CEO Paul Hudson said on Wednesday that because the United States had spent millions of dollars to support Sanofi’s work on a vaccine, they “are entitled to the biggest pre-order.” Sanofi is developing two vaccines, neither of which has yet been approved for use.
Hudson’s logic was met with outrage in France and in the European Union.
A vaccine is “a global public good, which is not subject to market forces”, according to the office of President Emmanuel Macron said Thursday.
Prime Minister Edouard Philippe echoed these feelings, Tweeter: “Equal access for everyone to the vaccine is not negotiable.”
For Philippe, it was also a question of loyalty to France. “I have just reminded Serge Weinberg, who chairs Sanofi, that this is a large, deeply French company,” he also said.
Friday, Weinberg, the chairman of the board of directors of Sanofi, spoke.
“I will be extremely clear: there will be no particular progress for any country,” Weinberg told France 2 TV.
Macron had also been “affected” by Hudson’s interview, a source told Bloomberg. The CEO of Sanofi was summoned to meet Macron next Tuesday.
Sanofi has long received funding from the United States government from the US Biomedical Advanced Research and Development Authority.
On February 18, Sanofi announced a new partnership with BARDA, with a new cash injection of 30 million dollars to help find a vaccine. At the time, Sanofi was already working on a vaccine, building on its research on SARS, another respiratory disease.
Hudson said Bloomberg earlier this week, because the United States was the first to fund research for Sanofi, they expected that “if we help you make the doses at risk, we expect to receive the doses first. “
Following collaboration with BARDA, Hudson said the United States could “expect to receive the doses first” in exchange for its support.
Critics of the agreement pointed out that Sanofi benefits from tax credits from the French State.

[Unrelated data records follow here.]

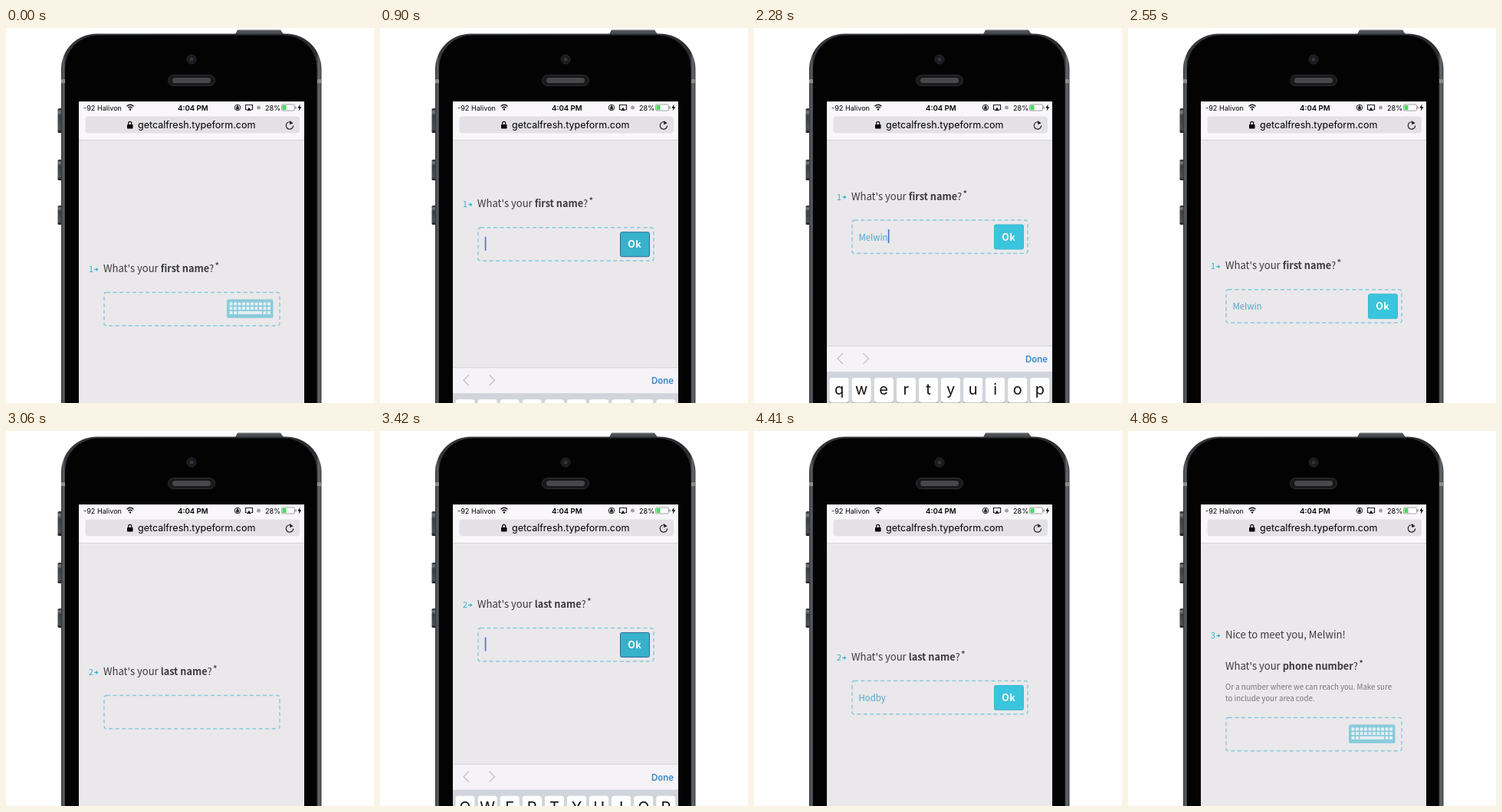
Write an HTML page that moves like this. It is 480 px wide and 490 px high and loops after 4.89 s.

```html
<!DOCTYPE html>
<html lang="en">
<head>
<meta charset="utf-8">
<title>Mobile form</title>
<style>
  html, body { margin: 0; width: 100%; height: 100%; overflow: hidden; background: #fff; }
  svg { display: block; width: 480px; height: 490px; }
  text { font-family: Inter, "Liberation Sans", sans-serif; white-space: pre; }
  .form text { font-family: "Noto Sans CJK JP", "Noto Sans CJK SC", "Noto Sans CJK", "Noto Sans", sans-serif; }
  .title { font-size: 13.1px; fill: #3b3a3d; }
  .title .strong { font-size: 12.7px; font-weight: 600; }
  .hint { font-size: 9.7px; fill: #77757a; }
  .num { font-size: 10.8px; fill: #35b0ca; }
  .entry { font-size: 11.4px; fill: #4ba9cb; }
  .ok { font-size: 12.4px; font-weight: 700; fill: #fff; letter-spacing: .5px; text-anchor: middle; }
  .key { font-size: 20px; fill: #111; text-anchor: middle; }
</style>
</head>
<body>
<svg viewBox="0 0 480 490">
  <defs>
    <linearGradient id="edge">
      <stop offset="0" stop-color="#2e3135"/>
      <stop offset=".008" stop-color="#5d6166"/>
      <stop offset=".016" stop-color="#33363a"/>
      <stop offset=".98" stop-color="#2b2d31"/>
      <stop offset=".99" stop-color="#686b70"/>
      <stop offset="1" stop-color="#3a3d41"/>
    </linearGradient>
    <linearGradient id="metal" x2="0" y2="1">
      <stop offset="0" stop-color="#26282b"/>
      <stop offset=".15" stop-color="#777a7f"/>
      <stop offset=".3" stop-color="#3b3e42"/>
      <stop offset=".85" stop-color="#4d5054"/>
      <stop offset="1" stop-color="#151618"/>
    </linearGradient>
    <clipPath id="screen"><rect x="95" y="96" width="294" height="394"/></clipPath>
    <clipPath id="page"><rect x="95" y="147" width="294" height="343"/></clipPath>
  </defs>

  <g id="phone">
    <path d="M299 8L302 2.5H358L362 8Z" fill="#4b4e52"/>
    <path d="M303 3H357" stroke="#85888c"/>
    <g fill="url(#metal)">
      <rect x="67.5" y="105" width="7" height="32" rx="1.5"/>
      <rect x="67.5" y="172" width="7" height="27" rx="1.5"/>
      <rect x="67.5" y="232" width="7" height="25" rx="1.5"/>
    </g>
    <rect x="72" y="7.5" width="339.5" height="600" rx="46" fill="url(#edge)"/>
    <path d="M72 67h5v5h-5zM406 67h5.5v5H406z" fill="#8b8d90"/>
    <rect x="77" y="9.5" width="328.5" height="600" rx="43" fill="#030304"/>
    <circle cx="242" cy="41" r="6" fill="#1a1a1d" stroke="#29292c"/>
    <circle cx="242" cy="41" r="2.6" fill="#34343c"/>
    <rect x="211.5" y="61.5" width="61" height="14" rx="7" fill="#19191b" stroke="#303033"/>
    <rect x="217" y="65" width="50" height="7" rx="3.5" fill="#48484b"/>
  </g>

  <rect x="95" y="96" width="294" height="394" fill="#eae8eb"/>
  <g id="form" class="form" clip-path="url(#page)"></g>

  <g id="chrome">
    <rect x="95" y="96" width="294" height="50.5" fill="#f9f7fa"/>
    <path d="M95 146.5H389" stroke="#d5d3d7"/>
    <text x="101" y="107.5" font-size="9.1">-92 Halivon</text>
    <g fill="none" stroke="#111" stroke-width="1.4">
      <path d="M157.5 102.2Q162 98.4 166.500 102.2M159.300 104.400Q162 102.100 164.700 104.400"/>
    </g>
    <circle cx="162" cy="106.400" r="1.200"/>
    <text x="224" y="107.500" font-size="9.600" font-weight="600">4:04 PM</text>
    <circle cx="302" cy="104" r="3.800" fill="none" stroke="#222"/>
    <path d="M300.300 103.500h3.400v2.700h-3.400zM301 103.500v-1a1 1 0 0 1 2 0v1" fill="#222" stroke="#222" stroke-width=".5"/>
    <path d="M314 106.500H312.500V100.500H321.500V106.500H320" fill="none" stroke="#222" stroke-width="1.200"/>
    <path d="M317 103.800L320.300 108H313.700Z" fill="#222"/>
    <circle cx="329.500" cy="104" r="2.500" fill="#a3a1a6"/>
    <text x="338" y="107.500" font-size="9.100">28%</text>
    <rect x="359.500" y="100" width="17" height="8" rx="1.500" fill="#fff" stroke="#8c8b90" stroke-width=".8"/>
    <rect x="360.500" y="101" width="5" height="6" fill="#4cd964"/>
    <path d="M378 102.500v3" stroke="#8c8b90" stroke-width="1.400"/>
    <path d="M383.700 99.500L380.500 104.500H382.600L381.700 108.500L385.300 103.300H383.100Z"/>

    <rect x="103.500" y="115.500" width="279.500" height="22" rx="4" fill="#e3e1e5"/>
    <rect x="158" y="126" width="7.500" height="5.500" rx=".8"/>
    <path d="M159.700 126V124.300a2 2 0 0 1 4 0V126" fill="none" stroke="#000" stroke-width="1.200"/>
    <text x="172" y="131" font-size="12.500">getcalfresh.typeform.com</text>
    <path d="M373.400 124.200A4.700 4.700 0 1 0 374.700 127.500" fill="none" stroke="#222" stroke-width="1.200"/>
    <path d="M370.200 121L374.600 124.400L370.200 126.300Z" fill="#222"/>
  </g>

  <g clip-path="url(#screen)"><g id="keyboard"></g></g>
</svg>

<script>
const LOOP = 4890;
const LIFT = 94.5;        // page rise while the keyboard is open
const KEYBOARD = 205;     // keyboard travel
const PAGE = 350;         // distance between questions
const ROW = 'qwertyuiop';
const $ = id => document.getElementById(id);

// Each question: when it is focused, typed into, confirmed and left.
const questions = [
  { label: 'first name', enter: null, icon: -100, focus: 640, rise: 710, dur: 360,
    text: 'Melwin', keys: [1300, 1480, 1640, 1780, 1920, 2060],
    press: 2210, drop: 2340, leave: 2610 },
  { label: 'last name', enter: 2610, icon: null, focus: 3210, rise: 3220, dur: 340,
    text: 'Hodby', keys: [3590, 3680, 3760, 3830, 3900],
    press: 4140, drop: 4240, leave: 4450 },
  { label: 'phone number', enter: 4450, icon: 4710, hello: 'Nice to meet you, Melwin!',
    hint: ['Or a number where we can reach you. Make sure', 'to include your area code.'] }
];

const ramp = (t, start, dur) => Math.min(1, Math.max(0, (t - start) / dur));
const easeOut = p => 1 - (1 - p) ** 3;
const easeInOut = p => p * p * (3 - 2 * p);
const show = (el, on) => el.setAttribute('visibility', on ? 'visible' : 'hidden');
const moveTo = (el, y) => el.setAttribute('transform', `translate(0 ${y.toFixed(2)})`);

function keyboardIcon(y) {
  let out = `<rect x="288" y="${y}" width="60.500" height="24.500" rx="2.500" fill="#8bcbdb"/>`;
  const cap = (x, row, w) =>
    `<rect x="${x}" y="${y + 4 + row * 5.800}" width="${w}" height="4" rx=".6" fill="#e4eef2"/>`;
  for (let i = 0; i < 10; i++) out += cap(291.500 + i * 5.500, 0, 4);
  for (let i = 0; i < 10; i++) out += cap(291.500 + i * 5.500, 1, 4);
  for (const x of [291.500, 297, 335.500, 341]) out += cap(x, 2, 4);
  return out + cap(302.500, 2, 31.500);
}

function questionMarkup(q, i) {
  const top = q.hello ? 374 : 345;
  const base = q.hello ? 312 : 319;
  const numY = q.hello ? 271 : 319;
  const hints = (q.hint || []).map((s, k) =>
    `<text class="hint" x="127" y="${338 + k * 15}">${s}</text>`).join('');
  return `
    <text class="num" x="108" y="${numY}">${i + 1}</text>
    <path d="M115 ${numY - 4}h2.500v-2l3 2.500l-3 2.500v-2h-2.500z" fill="#35b0ca"/>
    ${q.hello ? `<text class="title" x="127" y="271">${q.hello}</text>` : ''}
    <text class="title" x="127" y="${base}">What's your <tspan class="strong">${q.label}</tspan>?<tspan dx="1" dy="-3">*</tspan></text>
    ${hints}
    <rect x="128" y="${top + .5}" width="229" height="43.500" rx="3" fill="none"
      stroke="#86cad9" stroke-width="1.400" stroke-dasharray="5 3.500"/>
    <g class="icon">${keyboardIcon(top + 9.500)}</g>
    <g class="active">
      <text class="entry" x="136.500" y="${top + 27}"></text>
      <rect class="caret" y="${top + 12.500}" width="1.600" height="18" fill="#4673c8"/>
      <rect class="button" x="313.500" y="${top + 6.500}" width="38" height="32" rx="2"/>
      <text class="ok" x="332.300" y="${top + 27}">Ok</text>
    </g>`;
}

function keyCenter(i) { return 111 + i * 29.100; }

function keyboardMarkup() {
  let out = `
    <rect x="95" y="415" width="294" height="34" fill="#f5f3f7"/>
    <path d="M95 415.500H389" stroke="#d3d1d6"/>
    <path d="M116 425L109 432L116 439M142.500 425L149.500 432L142.500 439" fill="none" stroke="#c4c3c9" stroke-width="1.400"/>
    <text x="354" y="437" font-size="11.400" font-weight="600" fill="#3c86c6">Done</text>
    <rect x="95" y="449" width="294" height="200" fill="#d1d5db"/>`;
  [...ROW].forEach((c, i) => {
    const x = keyCenter(i);
    out += `<rect x="${x - 12.700}" y="458" width="25.400" height="32.500" rx="4" fill="#8b8e94"/>
      <rect x="${x - 12.700}" y="457" width="25.400" height="32.500" rx="4" fill="#fff"/>
      <text class="key letter" x="${x}" y="479">${c}</text>`;
  });
  return out + `<g id="popup">
      <path d="M-19 421q0-5 5-5h28q5 0 5 5v24q0 5-3 7t-3.300 6v27q0 4-4 4h-17.400q-4 0-4-4v-27q0-4-3.300-6t-3-7z" fill="#fff" stroke="#b4b7bd" stroke-width=".7"/>
      <text class="key" y="447" style="font-size:28px"></text>
    </g>`;
}

const views = questions.map((q, i) => {
  const g = document.createElementNS('http://www.w3.org/2000/svg', 'g');
  g.innerHTML = questionMarkup(q, i);
  $('form').append(g);
  const part = name => g.querySelector('.' + name);
  return { g, icon: part('icon'), active: part('active'), entry: part('entry'),
           caret: part('caret'), button: part('button') };
});
$('keyboard').innerHTML = keyboardMarkup();
const letters = [...document.querySelectorAll('.letter')];
const popup = $('popup');

function setEntry(view, text) {
  if (view.typed === text) return;
  view.typed = text;
  view.entry.textContent = text;
  const width = text ? view.entry.getComputedTextLength() : 0;
  view.caret.setAttribute('x', 136.800 + width);
}

function drawQuestion(q, view, t) {
  const inP = q.enter === null ? 1 : easeInOut(ramp(t, q.enter, 340));
  const outP = q.leave ? easeInOut(ramp(t, q.leave, 340)) : 0;
  const lift = q.focus ? easeOut(ramp(t, q.rise, q.dur)) - easeInOut(ramp(t, q.drop, 240)) : 0;
  moveTo(view.g, PAGE * (1 - inP - outP) - LIFT * lift);
  view.g.setAttribute('opacity', (.25 + .75 * (inP - outP)).toFixed(3));
  show(view.g, inP > 0 && outP < 1);

  const focused = q.focus && t >= q.focus;
  view.active.style.display = focused ? '' : 'none';
  const iconOpacity = q.icon === null || focused ? 0 : ramp(t, q.icon, 100);
  view.icon.setAttribute('opacity', iconOpacity);
  if (!focused) return;

  setEntry(view, q.text.slice(0, q.keys.filter(k => t >= k).length));
  view.caret.setAttribute('opacity', t < q.drop ? 1 : 0);
  const pressed = t >= q.press;
  view.button.setAttribute('fill', pressed ? '#3bc4dd' : '#37b2ca');
  view.button.setAttribute('stroke', pressed ? '#3bb8d0' : '#2b6a9c');
}

function drawKeyboard(t) {
  const q = t < questions[0].leave ? questions[0] : questions[1];
  const up = easeOut(ramp(t, q.rise + 17, q.dur)) - easeInOut(ramp(t, q.drop, 260));
  moveTo($('keyboard'), KEYBOARD * (1 - up));

  const shift = t < q.keys[0];
  letters.forEach((el, i) => {
    el.textContent = shift ? ROW[i].toUpperCase() : ROW[i];
  });

  const hit = q.keys.findIndex((k, i) => i > 0 && t >= k - 20 && t < k + 50);
  const col = hit < 0 ? -1 : ROW.indexOf(q.text[hit]);
  show(popup, col >= 0);
  if (col >= 0) {
    popup.setAttribute('transform', `translate(${keyCenter(col)} 0)`);
    popup.lastElementChild.textContent = ROW[col];
  }
}

function draw(t) {
  questions.forEach((q, i) => drawQuestion(q, views[i], t));
  drawKeyboard(t);
}

const start = performance.now();
function tick() {
  draw((performance.now() - start) % LOOP);
  requestAnimationFrame(tick);
}
tick();
</script>
</body>
</html>
```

The French Socialist Party estimates that the French government has saved Sanofi at least 150 million euros, or 162 million dollars, in recent years, the BBC reported.
Thursday, 140 world leaders signed an open letter requesting that a vaccine be universally available and not patented.
“Governments and international partners must unite around a global guarantee that ensures that when a safe and effective vaccine is developed, it is produced quickly on a large scale and made available to all, in all countries , free of charge, “says the letter.
Stefan de Keersmaecker, spokesperson for the European Commission, told Agence France-Presse: “The vaccine against COVID-19 must be a global public good and its access must be equitable and universal”.
A Sanofi representative told Bryan Pietsch of Business Insider Wednesday the company is committed to making its vaccine “accessible to all” if it should prove effective.
The person said that the partnership with BARDA has enabled the company to “start production as soon as possible while we continue to develop and register the vaccine”.
The vaccines would be distributed in the areas where they are produced, added the person.
Macron Thursday said it expected a vaccine to be ready by winter 2021 at the earliest.